---------- Dataset ----------

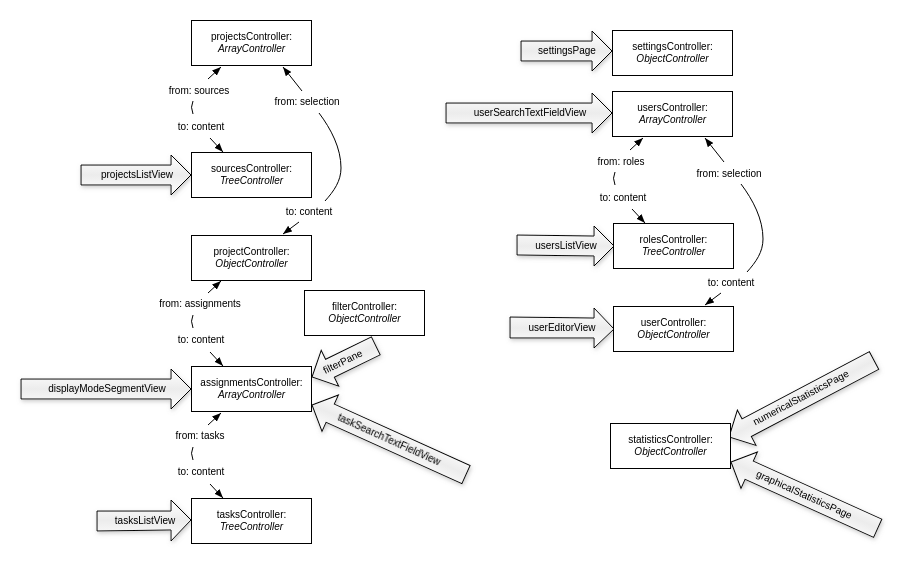
<!DOCTYPE html>
<html lang="en">
<head>
<meta charset="utf-8">
<title>Controller bindings diagram</title>
<style>
:root { --paper: #fff; --ink: #000; --arrow-light: #fff; --arrow-shade: #ececec; --shadow: #999; }
* { box-sizing: border-box; }
html, body { margin: 0; overflow: hidden; background: var(--paper); }
.diagram {
  position: relative; width: 907px; height: 567px; overflow: hidden;
  background: var(--paper); color: var(--ink);
  font: 10px/12px "Liberation Sans", Arial, sans-serif;
}
.lines { position: absolute; left: 0; top: 0; }
.link { fill: none; stroke: var(--ink); stroke-width: 1; }
.block-arrow { fill: url(#arrow-fill); stroke: var(--ink); stroke-width: 1; }
.node {
  position: absolute; left: var(--x); top: var(--y);
  width: 121px; height: 46px;
  display: flex; flex-direction: column; align-items: center; justify-content: center;
  border: 1px solid var(--ink); background: var(--paper); white-space: nowrap;
}
.node em { font-style: italic; }
.label, .view {
  position: absolute; left: var(--x); top: var(--y); white-space: nowrap;
  transform: translate(-50%, -50%) rotate(var(--turn, 0deg));
}
</style>
</head>
<body>
<main class="diagram">
  <svg class="lines" width="907" height="567" viewBox="0 0 907 567" aria-hidden="true">
    <defs>
      <linearGradient id="arrow-fill" x1="0" y1="0" x2="0" y2="1">
        <stop offset="0" stop-color="var(--arrow-light)"/>
        <stop offset=".5" stop-color="var(--arrow-shade)"/>
        <stop offset="1" stop-color="var(--arrow-light)"/>
      </linearGradient>
      <filter id="soft-shadow" filterUnits="userSpaceOnUse" x="0" y="0" width="907" height="567">
        <feDropShadow dx="1" dy="2" stdDeviation="2" flood-color="#999" flood-opacity=".5"/>
      </filter>
      <marker id="tip" viewBox="0 0 9 7" refX="9" refY="3.5" markerWidth="9" markerHeight="7" markerUnits="userSpaceOnUse" orient="auto-start-reverse">
        <polygon points="0,0 9,3.5 0,7"/>
      </marker>
      <g id="short-binding" class="link">
        <path d="M208 293L221 281" marker-end="url(#tip)"/>
        <path d="M193 315Q190 321 193 328"/>
        <path d="M210 352L223 366" marker-end="url(#tip)"/>
      </g>
      <g id="selection-binding" class="link">
        <path d="M302 91L283 67" marker-end="url(#tip)"/>
        <path d="M319 113C331 129 341 148 341 168C341 181 334 191 325 201"/>
        <path d="M299 222L283 234" marker-end="url(#tip)"/>
      </g>
    </defs>

    <g class="bindings">
      <use href="#short-binding" y="-214"/>
      <use href="#short-binding"/>
      <use href="#short-binding" y="132"/>
      <use href="#short-binding" x="422" y="-143"/>
      <use href="#selection-binding"/>
      <use href="#selection-binding" x="422" y="71"/>
    </g>

    <g class="block-arrows" filter="url(#soft-shadow)">
      <polygon class="block-arrow" points="521,41 592,41 592,31 612,51 592,71 592,61 521,61"/>
      <polygon class="block-arrow" points="446,103 592,103 592,93 612,113 592,133 592,123 446,123"/>
      <polygon class="block-arrow" points="81,165 171,165 171,155 191,175 171,195 171,185 81,185"/>
      <polygon class="block-arrow" points="517,235 594,236 594,226 614,246 594,266 594,256 517,255"/>
      <polygon class="block-arrow" points="510,317 594,318 594,308 614,329 594,348 594,338 510,338"/>
      <polygon class="block-arrow" points="21,379 171,379 171,369 191,389 171,409 171,399 21,399"/>
      <polygon class="block-arrow" points="97,511 171,511 171,500 191,520 171,541 171,530 97,531"/>
      <polygon class="block-arrow" transform="translate(312 377) rotate(-26)" points="0,0 20,-20 20,-10 71,-10 71,10 20,10 20,20"/>
      <polygon class="block-arrow" transform="translate(312 405) rotate(24.3)" points="0,0 20,-20 20,-10 169,-10 169,10 20,10 20,20"/>
      <polygon class="block-arrow" transform="translate(729 437) rotate(-27.8)" points="0,0 20,-20 20,-10 164,-10 164,10 20,10 20,20"/>
      <polygon class="block-arrow" transform="translate(731 462) rotate(24.3)" points="0,0 20,-20 20,-10 161,-10 161,10 20,10 20,20"/>
    </g>
  </svg>

  <div class="node" style="--x:191px;--y:20px"><span>projectsController:</span><em>ArrayController</em></div>
  <div class="node" style="--x:191px;--y:152px"><span>sourcesController:</span><em>TreeController</em></div>
  <div class="node" style="--x:191px;--y:235px"><span>projectController:</span><em>ObjectController</em></div>
  <div class="node" style="--x:304px;--y:290px"><span>filterController:</span><em>ObjectController</em></div>
  <div class="node" style="--x:191px;--y:366px"><span>assignmentsController:</span><em>ArrayController</em></div>
  <div class="node" style="--x:191px;--y:498px"><span>tasksController:</span><em>TreeController</em></div>
  <div class="node" style="--x:612px;--y:30px"><span>settingsController:</span><em>ObjectController</em></div>
  <div class="node" style="--x:612px;--y:91px"><span>usersController:</span><em>ArrayController</em></div>
  <div class="node" style="--x:613px;--y:223px"><span>rolesController:</span><em>TreeController</em></div>
  <div class="node" style="--x:613px;--y:306px"><span>userController:</span><em>ObjectController</em></div>
  <div class="node" style="--x:610px;--y:423px"><span>statisticsController:</span><em>ObjectController</em></div>

  <span class="label" style="--x:199px;--y:91px">from: sources</span>
  <span class="label" style="--x:201px;--y:127px">to: content</span>
  <span class="label" style="--x:307px;--y:102px">from: selection</span>
  <span class="label" style="--x:309px;--y:212px">to: content</span>
  <span class="label" style="--x:200px;--y:304px">from: assignments</span>
  <span class="label" style="--x:201px;--y:340px">to: content</span>
  <span class="label" style="--x:200px;--y:436px">from: tasks</span>
  <span class="label" style="--x:201px;--y:472px">to: content</span>
  <span class="label" style="--x:621px;--y:162px">from: roles</span>
  <span class="label" style="--x:623px;--y:198px">to: content</span>
  <span class="label" style="--x:729px;--y:174px">from: selection</span>
  <span class="label" style="--x:731px;--y:283px">to: content</span>

  <span class="view" style="--x:567px;--y:51px">settingsPage</span>
  <span class="view" style="--x:530px;--y:113px">userSearchTextFieldView</span>
  <span class="view" style="--x:137px;--y:175px">projectsListView</span>
  <span class="view" style="--x:566px;--y:246px">usersListView</span>
  <span class="view" style="--x:562px;--y:328px">userEditorView</span>
  <span class="view" style="--x:107px;--y:389px">displayModeSegmentView</span>
  <span class="view" style="--x:145px;--y:521px">tasksListView</span>
  <span class="view" style="--x:343px;--y:362px;--turn:-26deg">filterPane</span>
  <span class="view" style="--x:389px;--y:440px;--turn:24.3deg">taskSearchTextFieldView</span>
  <span class="view" style="--x:801px;--y:398px;--turn:-27.8deg">numericalStatisticsPage</span>
  <span class="view" style="--x:804px;--y:495px;--turn:24.3deg">graphicalStatisticsPage</span>
</main>
</body>
</html>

----------

Please give an exact copy of the entries above, from the line with "592,103 592,93 612,113" down to the line with "594,236 594,226 614,246", inclusive, and nothing else.

      <polygon class="block-arrow" points="446,103 592,103 592,93 612,113 592,133 592,123 446,123"/>
      <polygon class="block-arrow" points="81,165 171,165 171,155 191,175 171,195 171,185 81,185"/>
      <polygon class="block-arrow" points="517,235 594,236 594,226 614,246 594,266 594,256 517,255"/>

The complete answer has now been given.